Arguably, the bigger threat for racial justice in the workplace isn’t the rampant, overt racist who is more likely to be an obvious, easily detected “enemy”, but instead the more likable workplace “friend” who just chooses to look the other way, not get involved or rationalize inappropriate behavior or unjust systems or processes […].”
— Dana Brownlee
Black men and women and people of color are NOT having the best days of their lives at work. We want to change this. We have some ideas and actions to take.
What are the useful, challenging practices of the thought leaders in the industry?
We have been following the words and actions of organizational consultants Korn Ferry. Their recent Zoom webinars and articles demonstrate how to have conversations that are real and provoke change.
How do your people practices measure up? What does your big data tell you?
Audit your systems for recruitment, hiring, and promotion for systemic bias.

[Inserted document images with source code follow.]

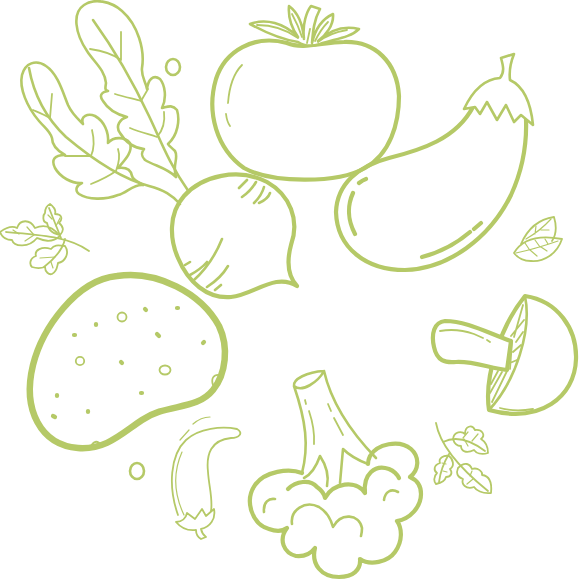
<!DOCTYPE html>
<html lang="en">
<head>
<meta charset="utf-8">
<title>Vegetable line drawings</title>
<style>
:root { --leaf-green: #b5c967; --paper: #ffffff; }
html, body { margin: 0; padding: 0; background: var(--paper); overflow: hidden; }
.board { display: block; width: 579px; height: 580px; }
.board g { fill: none; stroke: var(--leaf-green); stroke-linecap: round; stroke-linejoin: round; }
.board .solid { fill: var(--paper); }
.hair { stroke-width: 1.2; }
.fine { stroke-width: 1.8; }
.medium { stroke-width: 2.6; }
.bold { stroke-width: 4.2; }
.heavy { stroke-width: 6.5; }
</style>
</head>
<body>
<svg class="board" viewBox="0 0 579 580" role="img" aria-label="Green outline drawings of vegetables and herbs">

  <g id="beet-leaves" class="medium">
    <path d="M176 177C172 165 179 158 175 151C171 147 169 146 168 144C178 135 180 120 177 110C172 104 167 107 162 108C167 98 165 85 160 79C153 74 148 80 147 89C146 82 141 77 142 68C145 50 138 25 122 11C111 1 94 -2 84 5C72 13 75 33 87 51C94 62 105 70 106 83C105 89 105 90 108 91C101 92 99 96 103 101C109 111 119 115 127 117C120 119 115 126 120 133C126 143 135 148 144 149C141 153 141 156 145 160C155 166 167 168 176 177"/>
    <path d="M93 20C116 52 134 84 149 116C161 141 168 162 189 192"/>
    <path class="fine" d="M90 49C104 51 113 54 121 60L121 32M115 94C125 97 134 99 141 101L148 89M130 128C140 132 148 134 157 137C164 129 165 120 164 112"/>
    <path d="M143 185C133 184 127 193 118 195C105 200 88 200 79 194C74 190 77 185 82 183C72 184 60 177 55 168C51 160 54 155 65 155C56 150 52 145 52 138C50 131 45 128 39 121C27 107 19 88 22 75C25 63 36 59 46 66C58 74 63 93 68 105C72 114 79 120 83 124C80 116 88 113 95 116C104 121 109 132 108 143C114 136 125 137 130 143C133 152 125 160 118 168C126 167 131 170 132 176C134 182 139 181 143 185"/>
    <path d="M29 68C34 96 48 120 66 137C91 158 119 178 149 186C164 190 172 195 180 204"/>
    <path class="fine" d="M33 110C40 113 45 115 50 118L52 94M65 156C75 156 84 156 91 156C95 147 94 138 92 130M91 184C101 180 109 176 116 171C119 163 120 155 118 149"/>
  </g>

  <g id="beet-root">
    <path class="bold" d="M297 286C287 275 287 260 291 245C300 220 290 195 267 182C238 167 202 176 184 196C168 214 170 240 178 258C188 282 207 299 231 297C254 295 275 272 297 286Z"/>
    <path class="medium" d="M239 188L247 180M242 197Q251 191 256 182M254 203Q262 195 264 187M259 203Q268 199 270 193M185 265L190 262M190 275Q201 269 207 262M193 281Q212 264 222 239M207 287Q221 278 228 266M215 290L221 285"/>
  </g>

  <g id="tomato">
    <path class="bold" d="M287 43C254 34 225 51 216 79C206 113 217 149 244 168C271 183 337 184 365 168C390 154 399 124 399 96C397 62 375 41 344 42C323 42 303 50 287 43Z"/>
    <path class="fine" d="M242 65Q230 77 228 103M226 114Q227 122 230 126"/>
    <path class="medium solid" d="M298 42C285 40 270 35 250 24C266 18 284 23 298 37C291 27 288 17 289 6C300 14 303 27 304 39C302 24 307 11 311 6L320 9C314 20 313 31 312 43C315 30 322 19 333 14C334 25 326 35 318 41C330 30 343 25 359 29C350 38 334 39 320 44Q307 48 298 42Z"/>
    <path class="fine" d="M257 25Q280 25 298 38M292 14Q298 25 302 37M328 22Q321 29 315 41M347 30Q329 33 318 42M310 29L307 43"/>
  </g>

  <g id="aubergine">
    <path class="bold" d="M473 107C456 139 421 150 389 158C358 166 337 184 336 212C337 248 366 270 405 270C448 269 490 238 511 195C522 171 527 145 526 119"/>
    <path class="bold" d="M359 183Q363 180 366 179M353 193C347 206 348 221 355 234M422 257Q449 250 470 232M474 229L481 223"/>
    <path class="medium solid" d="M464 109C473 90 484 79 500 78C505 72 503 65 501 58L514 54C510 64 509 72 510 80C525 87 531 105 533 125L521 115L514 122L506 105L497 120L487 102L480 114L475 107Z"/>
  </g>

  <g id="basil-sprig" class="fine">
    <path d="M521 244C528 228 540 219 554 217C557 227 556 235 552 241M514 253C521 241 535 234 562 239C557 254 544 262 531 261Q520 261 514 253Z"/>
    <path class="hair" d="M526 239Q540 231 551 219M535 234L536 226M541 230L549 230M516 253Q535 249 558 241M529 249L525 243M540 247L535 240M548 244L545 239M530 250L537 256M541 247L547 251"/>
  </g>

  <g id="potato">
    <path class="heavy" d="M33 365C42 329 76 280 117 276C157 270 201 293 219 326C229 347 226 374 213 390C196 411 167 403 142 420C121 434 106 450 78 448C41 445 22 410 33 365Z"/>
    <g class="fine">
      <circle cx="122" cy="317" r="4.5"/><circle cx="80" cy="361" r="4.2"/><ellipse cx="165" cy="370" rx="5.5" ry="4.5"/>
      <path d="M220 375C213 374 211 379 213 385M91 446Q96 438 101 445"/>
    </g>
    <path class="bold" stroke-width="3.8" d="M145 309L146 310M177 308L178 308M96 324L96 325M74 335L75 335M157 334L159 336M204 342L203 343M121 362L122 363M57 395L57 396M141 393L142 393M88 411L88 412M53 416L55 417"/>
  </g>

  <g id="chilli">
    <path class="fine" d="M178 515C168 487 170 455 186 440C199 428 222 426 237 429C244 433 239 438 231 438C211 440 206 454 208 472C209 487 213 499 211 511"/>
    <path class="hair" d="M184 515C173 492 174 470 182 452M180 440L189 430M193 424Q201 417 210 417"/>
    <path class="fine solid" d="M176 522C182 522 186 518 187 513L195 519L202 509L206 516L214 509C216 519 210 527 201 529Q202 534 206 537L201 539Q196 536 196 530C188 531 181 528 176 522Z"/>
  </g>

  <g id="cauliflower">
    <path class="bold" d="M302 473C289 468 265 471 255 485C244 501 252 524 269 529C277 532 283 531 287 528C278 540 284 553 296 556C306 557 312 552 315 548C311 564 321 577 339 577C353 577 361 570 360 559C370 566 388 562 395 552C403 541 402 528 397 521C410 519 421 507 421 494C421 486 417 480 410 477C419 470 420 457 411 449C399 439 377 444 370 456Q368 460 368 464"/>
    <path class="bold" d="M288 489C296 481 310 479 317 487Q324 492 325 498C333 483 356 479 365 493C363 474 375 464 389 469Q396 472 399 478"/>
    <path class="medium" d="M302 473C309 446 306 421 294 386C293 379 307 372 324 371C330 397 344 425 376 458M294 386C302 393 318 382 324 371M304 478Q314 473 320 456Q330 471 327 486M340 483L343 449Q352 458 368 464"/>
    <path class="fine" d="M305 400L306 404M309 411Q315 429 314 444M328 404L331 411M334 418L343 435"/>
    <path class="medium" d="M264 512C263 502 269 498 275 499M292 524C290 510 305 500 319 507Q329 513 333 527C341 512 359 514 362 528Q362 532 361 536M384 500C385 492 391 488 398 492"/>
  </g>

  <g id="mushroom">
    <path class="bold" d="M525 296C558 301 577 329 576 359C575 397 540 424 489 410C484 377 500 327 525 296Z"/>
    <path class="medium" d="M525 296C532 330 516 381 489 410"/>
    <path class="bold solid" d="M511 341C488 333 467 321 445 321C434 322 431 334 434 347C437 361 445 363 456 362C474 361 492 369 507 370Z"/>
    <path class="fine" d="M440 331Q457 328 474 334L483 338M487 340L490 342M514 337L523 305M511 336L524 320M516 342L523 332M513 352L521 345M510 363L517 360M507 371L492 402M502 372L490 393M498 371L491 384M500 408Q515 412 533 409M512 342L510 369"/>
  </g>

  <g id="parsley-left">
    <path class="fine" d="M89 251C69 237 43 235 6 232M61 238L49 208M65 239Q62 253 44 267"/>
    <path class="fine" d="M60 236C51 244 42 240 37 238C29 248 14 247 12 240C6 240 2 237 0 232C7 227 13 226 17 228C20 219 30 219 35 228C44 224 53 227 60 236ZM60 235C50 233 48 228 47 223C42 222 43 215 45 213C45 208 48 205 50 204C54 207 56 211 55 214C62 214 63 219 59 223C64 227 64 231 60 235ZM65 246C57 245 54 245 51 249C42 246 34 250 36 256C30 258 29 264 32 267C38 269 42 268 45 267C45 272 49 275 52 274C57 272 57 267 58 263C65 262 70 253 65 246Z"/>
    <path class="hair" d="M19 234L13 230M34 235L27 227M34 235L25 241M52 219L48 215M56 226L60 218M55 257L40 258M51 262L53 268"/>
  </g>

  <g id="parsley-right">
    <path class="fine" d="M436 423C439 440 452 462 488 491M443 442Q461 433 485 451M449 454Q441 467 439 482"/>
    <path class="fine" d="M453 439C454 431 462 431 465 434C465 426 472 424 475 430C482 429 486 435 481 439C486 442 488 448 488 453C481 455 476 453 474 450C466 454 461 451 461 446Q455 446 453 439ZM458 468C465 461 470 464 472 469C478 467 483 472 482 475C490 476 492 484 491 493C482 494 476 490 474 487C466 490 461 484 463 479C457 477 456 473 458 468ZM449 456C444 455 438 458 440 463C434 465 433 470 437 473C433 477 434 482 436 484C441 483 445 481 446 477C451 477 453 473 450 469C455 466 453 459 449 456Z"/>
    <path class="hair" d="M463 438L468 432M472 441L478 434M464 439L468 446M470 476L472 471M473 479L467 484M446 464L442 463M443 471L447 472"/>
  </g>

  <g id="peas" class="medium">
    <ellipse cx="173" cy="67" rx="7" ry="8"/>
    <ellipse cx="137" cy="471" rx="7" ry="8"/>
  </g>
</svg>
</body>
</html>
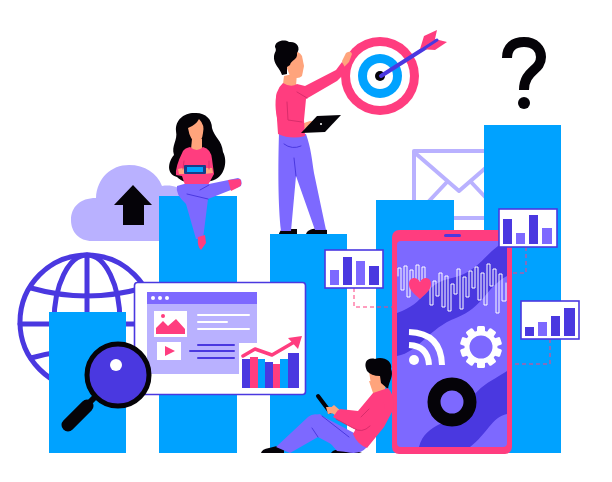
<!DOCTYPE html>
<html lang="en">
<head>
<meta charset="utf-8">
<title>Business analytics illustration</title>
<style>
:root{--sky:#00a2ff;--indigo:#4a38e0;--violet:#7d69ff;--lilac:#b9b1ff;--pink:#ff3d7f;--rose:#d92c6b;--skin:#ffa47c;--ink:#050308;--paper:#fff}
html,body{margin:0;background:var(--paper);overflow:hidden}
svg{display:block}
.sky{fill:var(--sky)}.indigo{fill:var(--indigo)}.violet{fill:var(--violet)}.lilac{fill:var(--lilac)}
.pink{fill:var(--pink)}.skin{fill:var(--skin)}.ink{fill:var(--ink)}.paper{fill:var(--paper)}
.line{fill:none;stroke-linecap:round;stroke-linejoin:round}
.fold{fill:none;stroke:var(--indigo);stroke-width:1;stroke-linecap:round}
.crease{fill:none;stroke:var(--rose);stroke-width:1;stroke-linecap:round}
.card{fill:var(--paper);stroke:var(--indigo);stroke-width:1.6}
.dash{fill:none;stroke:var(--pink);stroke-width:1;stroke-dasharray:4 3}
</style>
</head>
<body>
<svg width="612" height="482" viewBox="0 0 612 482" role="img" aria-label="People working among bar chart columns, a phone, a target and data panels">
<defs>
<clipPath id="screen"><path d="M401 241H503Q507 241 507 245V443Q507 447 503 447H401Q397 447 397 443V245Q397 241 401 241Z"/></clipPath>
<rect id="tooth" x="-4" y="-21" width="8" height="9" rx="1.5"/>
</defs>

<g id="cloud">
<path class="lilac" d="M92 241C79 241 71 232 71 220C71 207 80 198 96 198C97 178 111 165 129 165C145 165 157 173 162 186C178 183 192 194 192 211V241Z"/>
<path class="ink" d="M133 185L152 205H144V225H123V205H114Z"/>
</g>

<g id="globe" class="line" stroke="var(--indigo)" stroke-width="5">
<circle cx="87" cy="322" r="67"/>
<ellipse cx="87" cy="322" rx="33" ry="67"/>
<path d="M87 255V389M20 324H154M31 288Q87 304 143 288M31 358Q87 342 143 358"/>
</g>

<g id="envelope" class="line" stroke="var(--lilac)" stroke-width="4">
<rect x="414" y="151" width="90" height="67"/>
<path d="M414 152L459 191L504 152M414 217L447 182M504 217L471 182"/>
</g>

<g id="columns" class="sky">
<rect x="49" y="312" width="77" height="141"/>
<rect x="159" y="196" width="78" height="257"/>
<rect x="270" y="234" width="77" height="219"/>
<rect x="376" y="200" width="78" height="253"/>
<rect x="484" y="125" width="77" height="328"/>
</g>

<g id="question-mark">
<path class="line" style="stroke-linecap:butt" stroke="var(--ink)" stroke-width="10" d="M507 58C507 47 514 42 524 42C535 42 541 49 541 57C541 71 524 70 524 90"/>
<circle class="ink" cx="524" cy="103" r="6"/>
</g>

<g id="target">
<circle class="pink" cx="380" cy="76" r="39"/>
<circle class="paper" cx="380" cy="76" r="30"/>
<circle class="sky" cx="380" cy="76" r="22"/>
<circle class="paper" cx="380" cy="76" r="13"/>
<circle class="ink" cx="380" cy="76" r="5"/>
<path class="line" stroke="var(--indigo)" stroke-width="4" d="M381 76L436 41"/>
<path class="pink" d="M420 49L424 36L437 30L435 39L447 42L435 50Z"/>
<path class="line" stroke="var(--indigo)" stroke-width="3" d="M420 51L437 40"/>
</g>

<g id="standing-man">
<path class="ink" d="M279 234C280 229 284 228 289 229H297V234ZM306 234C308 229 313 229 318 228L327 230V234Z"/>
<path class="violet" d="M279 133L306 134C311 148 312 160 314 173L326 230H315L296 176L291 231H281C278 205 278 166 279 133Z"/>
<path class="fold" d="M296 176L294 158M284 144Q292 150 301 146"/>
<path class="skin" d="M342 61L346 53Q351 50 352 54L349 62L343 68ZM301 124L310 121L320 122L314 128L301 129ZM284 76L297 73L296 86Q289 91 283 84Z"/>
<path class="skin" d="M283 58C283 52 297 47 302 56L304 66L302 76Q298 80 290 76Z"/>
<path class="ink" d="M282 75C280 68 273 64 274 56C275 51 277 51 275 47C275 41 284 39 289 42C297 41 301 48 297 53C298 60 291 60 290 65L287 67V74Z"/>
<path class="pink" d="M283 83Q291 88 297 84L305 86L336 70L342 62L347 71L337 81L306 99L304 120L305 136Q291 140 278 134L276 104Q275 90 283 83Z"/>
<path class="pink" d="M277 92C274 103 276 116 279 125Q281 130 288 130L303 129V122L288 120L287 104Z"/>
<path class="crease" d="M287 102L288 120L302 122M297 92L307 98"/>
<path class="ink" d="M317 116L341 115L325 132L301 133Z"/>
<circle cx="321" cy="124" r="1" class="paper"/>
</g>

<g id="seated-woman">
<path class="ink" d="M194 113C205 112 212 119 212 128C214 137 222 140 223 152C228 161 225 178 211 181C196 185 184 184 177 177C166 174 168 162 174 155C171 145 178 141 176 131C175 120 184 113 194 113Z"/>
<path class="skin" d="M192 139H202V149Q197 156 191 149Z"/>
<path class="skin" d="M188 128Q196 125 199 119Q205 125 203 133Q202 142 197 143Q190 141 188 128Z"/>
<path class="pink" d="M190 147Q197 153 203 147Q211 149 212 159L214 174L208 185H185L182 176L176 175Q175 167 183 151Q185 148 190 147Z"/>
<path class="violet" d="M184 184H209L238 178Q243 179 241 186L208 199L203 239H196L186 204Q175 194 177 186Z"/>
<path class="fold" d="M208 199L187 194M209 185L200 190"/>
<path class="pink" d="M228 180L240 179Q243 184 239 187L231 191ZM198 237L205 235L206 243L201 250Q197 247 198 237Z"/>
<path class="skin" d="M178 169L187 167V174H179ZM204 168L212 168L213 173L204 174Z"/>
<rect x="184" y="165" width="22" height="9" rx="1" fill="#173c88"/>
<rect x="187" y="167" width="16" height="5" class="sky"/>
<path class="crease" d="M184 161L183 169M209 161V169"/>
</g>

<g id="report-panel">
<rect x="134.500" y="282.500" width="171" height="112" rx="3" class="card"/>
<rect x="147" y="292" width="110" height="82" class="lilac"/>
<rect x="147" y="292" width="110" height="12" class="violet"/>
<g class="paper">
<circle cx="153" cy="298" r="2"/><circle cx="160" cy="298" r="2"/><circle cx="167" cy="298" r="2"/>
<rect x="154" y="311" width="33" height="26"/><rect x="157" y="342" width="24" height="18"/>
</g>
<path class="pink" d="M156 334V328L163 321L168 326L176 319L185 329V334Z"/>
<circle cx="163" cy="316" r="2" class="pink"/>
<path class="pink" d="M165 346L175 351L165 356Z"/>
<path class="line" stroke="var(--paper)" stroke-width="2" d="M198 315H249M198 322H227M198 329H249"/>
<path class="line" stroke="var(--indigo)" stroke-width="2" d="M198 345H234M190 351H234M198 358H234"/>
<g id="trend-chart">
<rect x="239" y="343" width="62" height="48" class="paper"/>
<path class="indigo" d="M242 359H250V388H242ZM265 362H273V388H265ZM288 353H299V388H288Z"/>
<path class="pink" d="M250 357H258V388H250ZM273 364H280V388H273Z"/>
<path class="sky" d="M258 359H265V388H258ZM280 359H288V388H280Z"/>
<path class="line" stroke="var(--pink)" stroke-width="3.500" d="M243 356L255 349L272 355L296 341"/>
<path class="pink" d="M288 338L302 336L298 349Z"/>
</g>
</g>

<g id="magnifier">
<path class="line" stroke="var(--ink)" stroke-width="6" d="M84 408L98 394"/>
<path class="line" stroke="var(--ink)" stroke-width="13" d="M68 425L87 406"/>
<circle cx="118" cy="375" r="31" fill="var(--indigo)" stroke="var(--ink)" stroke-width="5"/>
<circle cx="116" cy="365" r="6" class="paper"/>
</g>

<g id="phone">
<rect x="392" y="230" width="120" height="224" rx="7" class="pink"/>
<rect x="444" y="234" width="17" height="3" rx="1.500" class="indigo"/>
<g clip-path="url(#screen)">
<rect x="397" y="241" width="110" height="206" class="violet"/>
<path class="indigo" d="M397 313C427 303 423 284 452 278C480 272 487 249 507 241V276C485 288 484 307 456 318C429 328 419 352 397 356Z"/>
<path class="indigo" d="M419 447C426 421 452 426 467 404C480 385 490 382 507 371V414C492 417 487 434 470 447Z"/>
</g>
<path id="pulse-wave" class="line" stroke="var(--paper)" stroke-width="1" d="M398 276V268H401V290H404V266H407V297H410V270H413V285H416V265H419V282H422V267H425V289H428V284H430V305H433V281H436V296H439V273H442V307H445V276H448V311H451V284H454V294H457V269H460V309H463V277H466V297H469V271H472V288H475V267H478V300H481V273H484V305H487V264H490V286H493V269H496V313H499V274H502V301H506V283"/>
<path class="pink" d="M420 299C412 292 409 289 409 284C409 277 417 276 420 282C423 276 431 277 431 284C431 289 428 292 420 299Z"/>
<g id="signal">
<circle cx="414" cy="360" r="5" class="paper"/>
<path class="line" style="stroke-linecap:butt" stroke="var(--paper)" stroke-width="6" d="M409 345Q428 346 429 365M409 332Q441 333 442 365"/>
</g>
<g id="gear" transform="translate(481 347)">
<g class="paper">
<use href="#tooth"/><use href="#tooth" transform="rotate(36)"/><use href="#tooth" transform="rotate(72)"/><use href="#tooth" transform="rotate(108)"/><use href="#tooth" transform="rotate(144)"/><use href="#tooth" transform="rotate(180)"/><use href="#tooth" transform="rotate(216)"/><use href="#tooth" transform="rotate(252)"/><use href="#tooth" transform="rotate(288)"/><use href="#tooth" transform="rotate(324)"/>
</g>
<circle r="14" fill="none" stroke="var(--paper)" stroke-width="5"/>
</g>
<circle id="ring" cx="452" cy="402" r="18" fill="none" stroke="var(--ink)" stroke-width="13"/>
</g>

<g id="callouts">
<path class="dash" d="M354 288V307H397M526 247V273H507M550 339V364H507"/>
<g>
<rect x="325" y="250" width="58" height="38" class="card"/>
<path class="violet" d="M330 270H339V285H330ZM356 261H365V285H356Z"/>
<path class="indigo" d="M343 257H352V285H343ZM369 266H379V285H369Z"/>
</g>
<g>
<rect x="499" y="209" width="58" height="38" class="card"/>
<path class="indigo" d="M503 219H512V244H503ZM529 215H538V244H529Z"/>
<path class="violet" d="M516 233H525V244H516ZM542 228H552V244H542Z"/>
</g>
<g>
<rect x="521" y="301" width="58" height="38" class="card"/>
<path class="indigo" d="M525 327H534V336H525ZM551 316H560V336H551Z"/>
<path class="violet" d="M538 322H547V336H538Z"/><rect x="564" y="308" width="11" height="28" class="indigo"/>
</g>
</g>

<g id="reclining-man">
<path class="ink" d="M261 453Q262 449 269 448L277 446L284 450V453ZM331 453Q334 449 340 450L346 448L362 453Z"/>
<path class="violet" d="M276 447L308 417Q314 412 322 416L356 434Q370 441 366 448Q360 455 346 452L318 437L290 453Z"/>
<path class="violet" d="M308 417L320 414L352 444L347 452L337 451Z"/>
<path class="fold" d="M318 437L312 428M322 416L349 437"/>
<path class="skin" d="M369 381L386 383L384 397L374 396ZM328 410L334 405L343 413L339 418Z"/>
<path class="skin" d="M369 371Q370 365 380 367L389 378L384 388Q375 388 371 385Z"/>
<path class="ink" d="M367 371C363 363 367 357 375 359C383 356 393 361 391 369C394 376 389 381 388 389L381 383L380 376Q371 376 367 371Z"/>
<path class="pink" d="M373 393L388 388Q395 395 393 410L384 427L367 448Q357 444 353 434L360 421L343 422L334 416L340 409L358 411Z"/>
<path class="pink" d="M374 399Q384 397 385 408L370 426Q362 434 353 428L333 417L338 410L358 417Z"/>
<path class="crease" d="M370 426Q362 434 353 428L336 419M369 409L361 417"/>
<path class="line" stroke="var(--ink)" stroke-width="4" d="M318 396L330 412"/>
<path class="skin" d="M326 407L332 407L334 413L328 414Z"/>
</g>
</svg>
</body>
</html>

Find out if and how well you are living up to the promise of racial inclusion and a diverse workforce. When you look at the analytics from a different perspective you may start to see where and why there is unfairness in your organization. Using the data that you uncover, change the system. You may need to start over, like what Condé Nast is doing.
Mentorship, mentorship, mentorship.
As a leader, take on a mentee or set up a mentorship program. This creates a fair process for ALL employees to have the chance to develop their careers through job rotations, challenging assignments and projects, development positions, and promotions. But do it thoughtfully. Make sure the connections between mentor and mentee are correct in order to foster genuine care and connection. Keep in mind that mentorship is not one-directional- the benefits go upward and sideways, too.
Create a psychologically safe space.
A study by Google, described in this article for Inc. by Justin Bariso of EQ Applied, shows that the number one factor in successful teams is a space where employees feel safe to speak up without fear of retribution. Today that means not just in the daily operations of the company, but also against policies and practices that are exclusive.
Look at both the blatant and subtle ways your culture is communicating to your team. What do your company rituals and norms say about who you are and what you care about? What do your artifacts and art say? What are the pictures and the paperweights that sit on your desk? Make sure they line up with your consciously stated and lived values.
This is the sweet spot where the impact is found. The pause is really about the choices we make — a slowing down in order to stop unconscious bias and behavior. In the pause, we can see how bias shows up, how quickly it takes over, and just how impactful mindfulness is in arresting unconscious behavior.
Culture-Rific stands for inclusion at work. We see this is not happening, and we want to change this. Being a positive influence is a choice, and it is one that we consciously choose today and every day.
The journey of a thousand miles starts with a single step. It’s a journey that does not need to be walked alone — it cannot be walked alone.
We are with you and for you in partnership. Peace — Claire and Regina.